Then they return to the District and the punishment does not end. Do we provide housing for those returning from prison? No, we really don’t. Do the landlords want them? No, they don’t. Here is another barrier that is so difficult to overcome: finding a decent and affordable place to live in. Many then have to jump from one couch in one house to another and too often end up living on the street.
The same barriers apply to those seeking employment. Since our incarceration system does not provide coherent and meaningful educational programs, too many leave prison without the knowledge and skills needed to survive in a modern economy.
What do we do? We haggle over how long the records of those returning from prison should be open and when they can be sealed. We put up one barrier after another that returning citizens have to navigate and somehow bypass in order to live and prosper. The overwhelming percentage of those affected are black and brown people.
This city desperately needs political leadership that first and foremost will teach us not to fear people returning from prison. The fear of returning citizens blinds us from seeing their humanity. The fear of returning citizens causes us to continue punishing them for years after they have completed their time in prison. The fear of returning citizens prevents us from providing the services they need in order to succeed and live at peace with themselves and with others.

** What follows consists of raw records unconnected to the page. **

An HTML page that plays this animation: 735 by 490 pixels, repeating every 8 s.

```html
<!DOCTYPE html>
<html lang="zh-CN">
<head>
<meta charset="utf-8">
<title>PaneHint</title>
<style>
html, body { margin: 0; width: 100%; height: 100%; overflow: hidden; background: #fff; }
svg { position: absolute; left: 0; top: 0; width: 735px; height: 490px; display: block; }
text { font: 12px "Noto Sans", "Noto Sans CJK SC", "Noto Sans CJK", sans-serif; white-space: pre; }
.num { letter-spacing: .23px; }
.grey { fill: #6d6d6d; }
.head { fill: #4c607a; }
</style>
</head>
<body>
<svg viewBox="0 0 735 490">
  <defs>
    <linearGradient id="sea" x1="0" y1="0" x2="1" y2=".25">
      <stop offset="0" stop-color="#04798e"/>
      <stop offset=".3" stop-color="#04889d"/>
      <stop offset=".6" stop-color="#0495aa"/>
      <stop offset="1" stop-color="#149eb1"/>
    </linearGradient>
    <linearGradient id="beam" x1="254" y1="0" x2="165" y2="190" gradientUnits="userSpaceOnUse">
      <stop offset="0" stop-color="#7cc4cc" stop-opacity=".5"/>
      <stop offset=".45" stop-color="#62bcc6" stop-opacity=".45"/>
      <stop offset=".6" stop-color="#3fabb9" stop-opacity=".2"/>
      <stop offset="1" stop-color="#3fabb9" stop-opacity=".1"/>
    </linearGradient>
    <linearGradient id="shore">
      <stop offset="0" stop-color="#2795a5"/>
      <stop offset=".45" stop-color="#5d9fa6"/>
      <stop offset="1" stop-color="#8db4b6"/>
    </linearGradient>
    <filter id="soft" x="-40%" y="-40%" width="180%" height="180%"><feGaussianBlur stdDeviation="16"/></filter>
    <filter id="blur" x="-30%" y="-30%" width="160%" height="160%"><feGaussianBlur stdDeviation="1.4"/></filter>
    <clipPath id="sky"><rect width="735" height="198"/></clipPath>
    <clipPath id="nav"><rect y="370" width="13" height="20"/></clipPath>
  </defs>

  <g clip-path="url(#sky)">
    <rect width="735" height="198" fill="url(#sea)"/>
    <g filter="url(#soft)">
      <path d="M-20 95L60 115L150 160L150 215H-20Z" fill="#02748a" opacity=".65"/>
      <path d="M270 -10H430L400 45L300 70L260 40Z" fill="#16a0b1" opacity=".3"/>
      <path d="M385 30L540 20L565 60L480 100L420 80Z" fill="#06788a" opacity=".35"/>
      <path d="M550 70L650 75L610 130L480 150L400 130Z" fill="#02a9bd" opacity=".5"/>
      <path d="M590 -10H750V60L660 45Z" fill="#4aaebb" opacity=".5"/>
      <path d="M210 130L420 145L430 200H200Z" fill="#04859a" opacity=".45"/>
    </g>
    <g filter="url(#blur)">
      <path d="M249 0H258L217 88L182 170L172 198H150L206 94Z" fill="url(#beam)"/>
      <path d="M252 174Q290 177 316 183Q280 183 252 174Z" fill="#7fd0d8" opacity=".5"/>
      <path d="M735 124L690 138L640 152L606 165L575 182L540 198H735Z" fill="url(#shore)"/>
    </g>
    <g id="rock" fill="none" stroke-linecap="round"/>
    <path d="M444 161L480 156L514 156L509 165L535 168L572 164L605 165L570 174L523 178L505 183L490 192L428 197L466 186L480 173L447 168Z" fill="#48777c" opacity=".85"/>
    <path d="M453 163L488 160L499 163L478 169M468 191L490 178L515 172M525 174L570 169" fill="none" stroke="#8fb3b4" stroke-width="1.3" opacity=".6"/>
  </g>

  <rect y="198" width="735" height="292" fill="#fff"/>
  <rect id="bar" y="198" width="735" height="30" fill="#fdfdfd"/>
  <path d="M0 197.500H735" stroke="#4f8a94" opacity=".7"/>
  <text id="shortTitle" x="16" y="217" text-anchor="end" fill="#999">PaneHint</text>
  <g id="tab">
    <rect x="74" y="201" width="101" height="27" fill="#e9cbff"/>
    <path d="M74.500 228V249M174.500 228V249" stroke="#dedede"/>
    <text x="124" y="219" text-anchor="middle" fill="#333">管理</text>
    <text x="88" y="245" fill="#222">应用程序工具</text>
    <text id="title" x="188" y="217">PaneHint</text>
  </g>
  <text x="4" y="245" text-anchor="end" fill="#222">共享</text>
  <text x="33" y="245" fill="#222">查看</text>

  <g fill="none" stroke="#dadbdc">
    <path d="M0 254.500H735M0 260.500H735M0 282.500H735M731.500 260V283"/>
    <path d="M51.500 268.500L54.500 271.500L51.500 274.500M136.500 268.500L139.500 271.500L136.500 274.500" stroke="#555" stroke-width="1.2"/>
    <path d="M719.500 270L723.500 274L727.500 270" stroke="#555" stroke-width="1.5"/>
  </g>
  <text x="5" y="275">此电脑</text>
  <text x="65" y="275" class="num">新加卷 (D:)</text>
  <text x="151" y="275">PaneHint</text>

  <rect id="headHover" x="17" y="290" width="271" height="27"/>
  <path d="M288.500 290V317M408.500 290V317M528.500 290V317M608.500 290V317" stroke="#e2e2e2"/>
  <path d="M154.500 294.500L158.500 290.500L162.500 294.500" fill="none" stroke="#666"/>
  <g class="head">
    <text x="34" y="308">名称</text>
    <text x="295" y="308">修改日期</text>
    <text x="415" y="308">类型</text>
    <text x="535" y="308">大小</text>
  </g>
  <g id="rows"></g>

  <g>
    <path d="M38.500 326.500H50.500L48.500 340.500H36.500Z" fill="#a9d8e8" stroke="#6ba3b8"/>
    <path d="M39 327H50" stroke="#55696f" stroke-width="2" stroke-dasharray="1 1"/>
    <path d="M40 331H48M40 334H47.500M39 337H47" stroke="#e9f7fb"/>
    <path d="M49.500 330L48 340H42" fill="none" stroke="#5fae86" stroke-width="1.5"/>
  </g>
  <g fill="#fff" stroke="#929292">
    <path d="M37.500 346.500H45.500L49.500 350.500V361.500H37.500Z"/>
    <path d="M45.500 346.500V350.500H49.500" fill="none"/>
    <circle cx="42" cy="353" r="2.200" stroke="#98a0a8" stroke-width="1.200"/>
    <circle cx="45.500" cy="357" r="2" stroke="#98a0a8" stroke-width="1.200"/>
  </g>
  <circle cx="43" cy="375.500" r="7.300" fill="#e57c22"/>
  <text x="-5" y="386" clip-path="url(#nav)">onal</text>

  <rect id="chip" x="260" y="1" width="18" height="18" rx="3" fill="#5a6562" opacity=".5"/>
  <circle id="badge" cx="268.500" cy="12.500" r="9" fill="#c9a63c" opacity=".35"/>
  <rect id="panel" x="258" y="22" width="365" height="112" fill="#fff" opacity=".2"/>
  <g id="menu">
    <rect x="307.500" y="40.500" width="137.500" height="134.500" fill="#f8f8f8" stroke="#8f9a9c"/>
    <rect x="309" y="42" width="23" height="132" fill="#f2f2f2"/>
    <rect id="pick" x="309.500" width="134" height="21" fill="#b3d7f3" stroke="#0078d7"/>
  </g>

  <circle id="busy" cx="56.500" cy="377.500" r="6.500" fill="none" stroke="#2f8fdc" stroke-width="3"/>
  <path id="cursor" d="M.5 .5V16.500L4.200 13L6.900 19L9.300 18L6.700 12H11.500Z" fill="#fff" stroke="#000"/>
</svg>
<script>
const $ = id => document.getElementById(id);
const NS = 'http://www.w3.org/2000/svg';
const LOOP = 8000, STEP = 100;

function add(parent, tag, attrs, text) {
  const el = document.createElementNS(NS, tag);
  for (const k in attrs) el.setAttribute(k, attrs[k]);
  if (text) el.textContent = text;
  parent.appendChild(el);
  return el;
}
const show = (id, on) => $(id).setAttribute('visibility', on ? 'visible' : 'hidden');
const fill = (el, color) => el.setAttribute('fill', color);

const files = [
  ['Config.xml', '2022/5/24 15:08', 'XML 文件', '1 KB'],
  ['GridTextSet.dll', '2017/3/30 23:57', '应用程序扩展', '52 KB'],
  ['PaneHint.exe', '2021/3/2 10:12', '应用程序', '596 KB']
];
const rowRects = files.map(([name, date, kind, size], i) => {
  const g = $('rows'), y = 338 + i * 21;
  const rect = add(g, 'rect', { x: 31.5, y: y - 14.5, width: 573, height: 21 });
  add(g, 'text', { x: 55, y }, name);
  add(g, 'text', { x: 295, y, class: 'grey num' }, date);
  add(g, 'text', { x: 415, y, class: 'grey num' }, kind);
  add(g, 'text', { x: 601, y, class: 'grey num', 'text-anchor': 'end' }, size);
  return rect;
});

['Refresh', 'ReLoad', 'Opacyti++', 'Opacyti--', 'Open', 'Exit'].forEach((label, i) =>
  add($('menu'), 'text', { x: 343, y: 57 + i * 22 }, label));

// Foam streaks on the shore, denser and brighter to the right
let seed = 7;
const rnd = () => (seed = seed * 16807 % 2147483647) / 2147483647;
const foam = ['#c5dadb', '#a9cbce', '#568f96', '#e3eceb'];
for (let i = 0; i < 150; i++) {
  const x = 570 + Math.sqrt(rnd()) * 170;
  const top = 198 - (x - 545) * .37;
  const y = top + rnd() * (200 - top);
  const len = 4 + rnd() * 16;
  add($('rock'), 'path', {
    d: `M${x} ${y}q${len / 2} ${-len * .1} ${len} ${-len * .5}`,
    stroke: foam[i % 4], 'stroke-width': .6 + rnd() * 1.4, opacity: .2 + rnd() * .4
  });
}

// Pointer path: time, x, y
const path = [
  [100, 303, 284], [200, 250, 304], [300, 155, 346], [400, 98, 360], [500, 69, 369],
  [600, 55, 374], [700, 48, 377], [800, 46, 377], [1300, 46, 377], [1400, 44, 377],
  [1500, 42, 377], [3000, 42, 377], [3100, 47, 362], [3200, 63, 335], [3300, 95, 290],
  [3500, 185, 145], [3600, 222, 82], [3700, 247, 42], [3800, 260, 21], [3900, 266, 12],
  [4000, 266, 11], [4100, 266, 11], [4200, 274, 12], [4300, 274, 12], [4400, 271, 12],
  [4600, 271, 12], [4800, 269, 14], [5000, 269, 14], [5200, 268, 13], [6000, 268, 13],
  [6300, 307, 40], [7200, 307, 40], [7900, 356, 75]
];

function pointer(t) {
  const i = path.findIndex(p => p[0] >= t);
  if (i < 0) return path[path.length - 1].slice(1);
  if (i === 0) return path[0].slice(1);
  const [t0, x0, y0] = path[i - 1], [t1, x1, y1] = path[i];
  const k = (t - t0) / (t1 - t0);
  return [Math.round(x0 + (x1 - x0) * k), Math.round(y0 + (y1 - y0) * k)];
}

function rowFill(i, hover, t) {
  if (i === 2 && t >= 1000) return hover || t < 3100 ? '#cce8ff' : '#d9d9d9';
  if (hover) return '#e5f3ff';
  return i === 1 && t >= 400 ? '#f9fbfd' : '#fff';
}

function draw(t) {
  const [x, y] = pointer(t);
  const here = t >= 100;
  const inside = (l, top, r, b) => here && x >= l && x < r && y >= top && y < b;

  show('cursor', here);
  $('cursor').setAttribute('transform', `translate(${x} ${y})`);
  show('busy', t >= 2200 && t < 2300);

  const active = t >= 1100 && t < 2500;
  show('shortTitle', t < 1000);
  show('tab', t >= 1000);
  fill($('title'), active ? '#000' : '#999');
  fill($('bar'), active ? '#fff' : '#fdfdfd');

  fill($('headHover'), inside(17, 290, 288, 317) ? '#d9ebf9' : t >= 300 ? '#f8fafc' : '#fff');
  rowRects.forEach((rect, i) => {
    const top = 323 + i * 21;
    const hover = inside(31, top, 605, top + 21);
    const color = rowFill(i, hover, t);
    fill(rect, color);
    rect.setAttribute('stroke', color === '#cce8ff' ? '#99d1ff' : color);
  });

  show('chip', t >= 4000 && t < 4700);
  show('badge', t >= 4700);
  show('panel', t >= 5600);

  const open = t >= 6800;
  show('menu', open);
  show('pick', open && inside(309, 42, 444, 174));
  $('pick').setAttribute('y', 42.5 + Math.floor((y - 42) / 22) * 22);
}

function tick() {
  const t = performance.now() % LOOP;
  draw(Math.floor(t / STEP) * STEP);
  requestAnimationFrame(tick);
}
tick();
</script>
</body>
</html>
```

The legislation is a step forward. But it is an insufficient step forward. We need bolder steps and more ambitious programs for those returning. I encourage you to lead and not be afraid.